'Lessons learned' after death of man who authorities thought was boy, 17
Police and children’s services say lessons have been learned after a young man in care, who authorities believed at the time to be a teenager, was found dead after going missing.
Han Lam, also known as Hoang Trung, arrived in the Midlands from Vietnam on the back of a lorry in April 2016, and was arrested along with two others in a lay-by on the A41 near Tong, close to the M54.
He was taken into the care of Shropshire Council and placed with foster carers in Bridgnorth after a social services assessment determined he was 17, but was reported missing days later.
The body of Mr Lam – now known to have been 21 – was found in a park in Derbyshire on Christmas Day, eight months after he disappeared.

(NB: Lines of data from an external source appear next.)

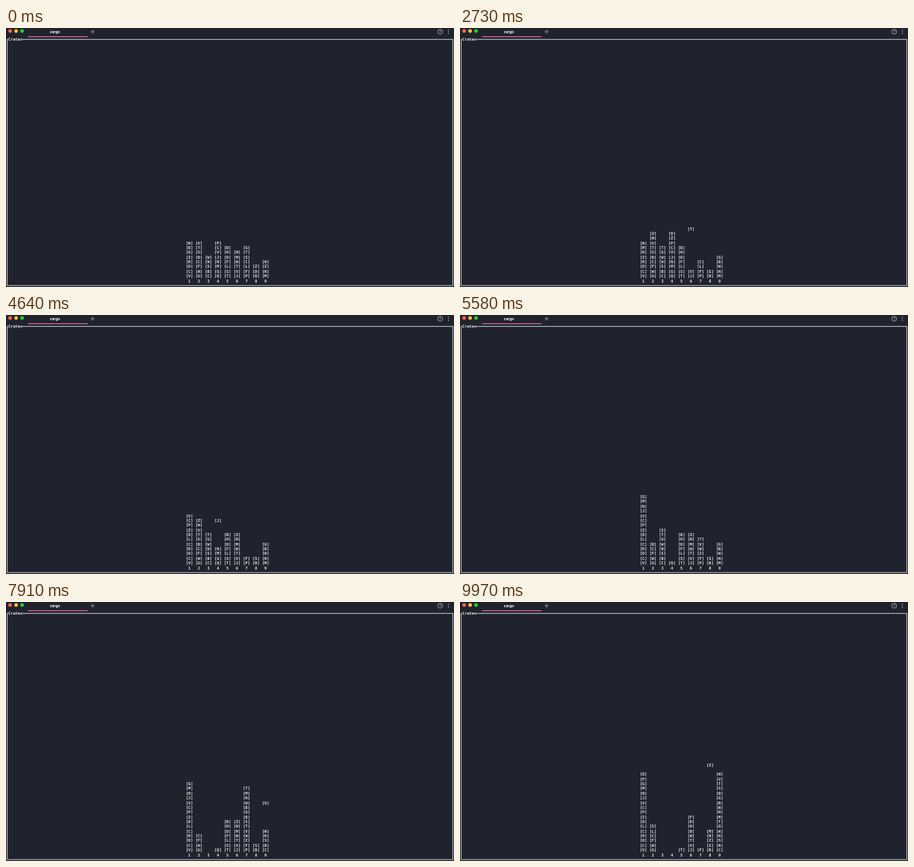
These frames come from a looping animation (600x348 px, 10000 ms). An HTML page with a canvas:

```html
<!DOCTYPE html>
<html lang="en">
<head>
<meta charset="utf-8">
<title>Crates</title>
<style>
  html, body { margin: 0; width: 600px; height: 348px; overflow: hidden; background: #20232e; }
  canvas { display: block; }
</style>
</head>
<body>
<canvas id="stage" width="600" height="348"></canvas>
<script>
const ctx = document.getElementById('stage').getContext('2d');
const LOOP = 10000;
const MONO = 'bold 5.3px "DejaVu Sans Mono", "Noto Sans Mono", monospace';
const SANS = 'Roboto, Inter, sans-serif';
const LIGHT = '#e6e6e8';
const CROSS_TICKS = 3; // ticks to pass one column sideways

const START = ['VCDRZGBW', 'GWFCBSTV', 'CBSNW', 'QGMNJVCP', 'TSLFDHB',
  'JVTWMN', 'PFLCSTG', 'BDZ', 'MNZW'];

// count, from, to
const MOVES = `2 8 4, 2 7 3, 2 9 2, 4 1 9, 1 9 1, 1 7 8, 5 6 1, 6 1 6, 2 7 1, 9 4 1, 6 2 7,
  5 9 7, 7 3 7, 19 7 9, 1 7 1, 1 4 1, 3 6 8, 4 5 6, 2 5 2, 1 9 7, 1 9 8`
  .split(',').map(m => m.trim().split(' ').map(Number));

// time in ms, tick reached
const PACE = [[376, 0], [1390, 177.5], [2730, 406.5], [4640, 735.5],
  [6450, 1039.5], [7910, 1298.5], [9970, 1652.5]];

// One entry per tick: the resting stacks plus the crate in the air
function buildTicks() {
  const ticks = [{ stacks: START }];
  let stacks = START;
  const carry = (from, to) => {
    const span = stacks.slice(Math.min(from, to), Math.max(from, to) + 1);
    const top = Math.max(...span.map(s => s.length));
    const crate = stacks[from].slice(-1);
    const rest = stacks.map((s, i) => i === from ? s.slice(0, -1) : s);
    let row = rest[from].length, col = from;
    const add = () => ticks.push({ stacks: rest, crate, col, row });
    while (row < top) { row++; add(); }
    while (col !== to) {
      col += Math.sign(to - from);
      for (let i = 0; i < CROSS_TICKS; i++) add();
    }
    while (row > rest[to].length) { row--; add(); }
    stacks = rest.map((s, i) => i === to ? s + crate : s);
  };
  for (const [count, from, to] of MOVES)
    for (let i = 0; i < count; i++) carry(from - 1, to - 1);
  return ticks;
}
const TICKS = buildTicks();

function tickAt(t) {
  if (t <= PACE[0][0]) return 0;
  for (let i = 1; i < PACE.length; i++) {
    const [t0, a] = PACE[i - 1], [t1, b] = PACE[i];
    if (t <= t1) return Math.floor(a + (b - a) * (t - t0) / (t1 - t0));
  }
  return Math.floor(PACE[PACE.length - 1][1]);
}

function text(str, x, y, font, color = LIGHT, align = 'center') {
  ctx.font = font;
  ctx.fillStyle = color;
  ctx.textAlign = align;
  ctx.fillText(str, x, y);
}

function dot(x, y, r, color) {
  ctx.fillStyle = color;
  ctx.beginPath();
  ctx.arc(x, y, r, 0, Math.PI * 2);
  ctx.fill();
}

function rect(x, y, w, h, color) {
  ctx.fillStyle = color;
  ctx.fillRect(x, y, w, h);
}

function drawWindow() {
  rect(0, 0, 600, 348, '#20232e');
  rect(0, 0, 600, 12, '#20222c');

  ['#ff5f57', '#febc2e', '#28c840'].forEach((c, i) => dot(5.5 + 8 * i, 4, 2.5, c));
  text('cargo', 65.5, 7, 'bold 5.3px ' + SANS, '#f0f0f2');
  rect(29.5, 11, 80, 1.2, '#d863ab');
  rect(113.3, 4.6, 5.4, 0.8, '#a4a5ab');
  rect(115.6, 2.3, 0.8, 5.4, '#a4a5ab');

  ctx.strokeStyle = '#b4b5ba';
  ctx.lineWidth = 0.8;
  ctx.beginPath();
  ctx.arc(581.5, 5, 3.3, 0, Math.PI * 2);
  ctx.stroke();
  text('?', 581.5, 7, '5.5px ' + SANS, '#c4c5ca');
  for (const y of [2.6, 5, 7.4]) dot(592.5, y, 0.7, '#b4b5ba');

  ctx.strokeStyle = '#c9cacd';
  ctx.lineWidth = 1;
  ctx.strokeRect(1.6, 15.3, 596.8, 330.8);
  rect(3, 13, 19, 5, '#20232e');
  text('Crates', 3, 17.4, MONO, LIGHT, 'left');
}

const colX = col => 245.7 + 12.75 * col;
const rowY = row => 335.2 - 6.365 * row;

function drawCrate(letter, col, row) {
  text(`[${letter}]`, colX(col), rowY(row), MONO);
}

function draw(t) {
  drawWindow();
  const { stacks, crate, col, row } = TICKS[tickAt(t)];
  stacks.forEach((stack, i) => {
    [...stack].forEach((letter, r) => drawCrate(letter, i, r));
    text(i + 1, colX(i), rowY(-1), MONO);
  });
  if (crate) drawCrate(crate, col, row);
}

const begin = performance.now();
function loop() {
  draw((performance.now() - begin) % LOOP);
  requestAnimationFrame(loop);
}
loop();
</script>
</body>
</html>
```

A serious case review by Shropshire’s Safeguarding Children Board has now concluded that the “tragic and untimely death” of Mr Lam could not have been foreseen, but identified a host of issues in the authorities’ handling of the case.
The report said social workers did not share important information about the ‘child’, and some notes taken during his initial assessment were lost.
Indicators that he had been trafficked were not factored into an analysis of his risk of going missing, so “no additional safeguards or contingency plan were put in place”.
The foster carers had not received training on children believed to have been trafficked, and he was accompanied to their house by police rather than social workers.
The report said these issues, as well as “inadequate systems of communication” between social workers meant an effective care plan was not in place.
An allegation by the 'child' that he had been kidnapped in Russia was also not reported to police by social workers in a timely manner.
After he went missing, no review meetings were held between June and November 2016, and "agencies did not consider the likelihood of increased risk as a result of his remaining missing for a longer time".
The review said that since 2016 the council had dealt with more cases of asylum-seeking children and young people from Vietnam, and now had specific strategies in place.
The report concluded that national guidance on safeguarding trafficked children, and those who go missing, was "insufficiently adhered to".
It said: "It is apparent that, at the time, agencies did not have sufficient awareness or experience of child trafficking to fully evaluate the various indicators or to fully evaluate the risks at the outset.
"The fact that he had arrived on a ‘lorry drop’, that he maintained that he had arrived via Moscow after an alleged kidnapping and was claiming to be a juvenile did not alert professionals to the prospect that he may have been trafficked or that he may have been coached to provide information that would result in his being admitted to care.
"The Children’s Services assessment was not completed in a timely manner and nor was it subject to sufficient scrutiny and management oversight. Staff were not trained in age determination and therefore relied too heavily on his physical appearance."
It added that Shropshire Children's Services, West Mercia Police and West Midlands Police had brought in new policies to reflect issues identified by the review.
Further recommendations were also made, including that foster carers receive better training cultural awareness and working with asylum-seeking and trafficked children, and that staff are trained in age assessments.
Sorry, we are not accepting comments on this article.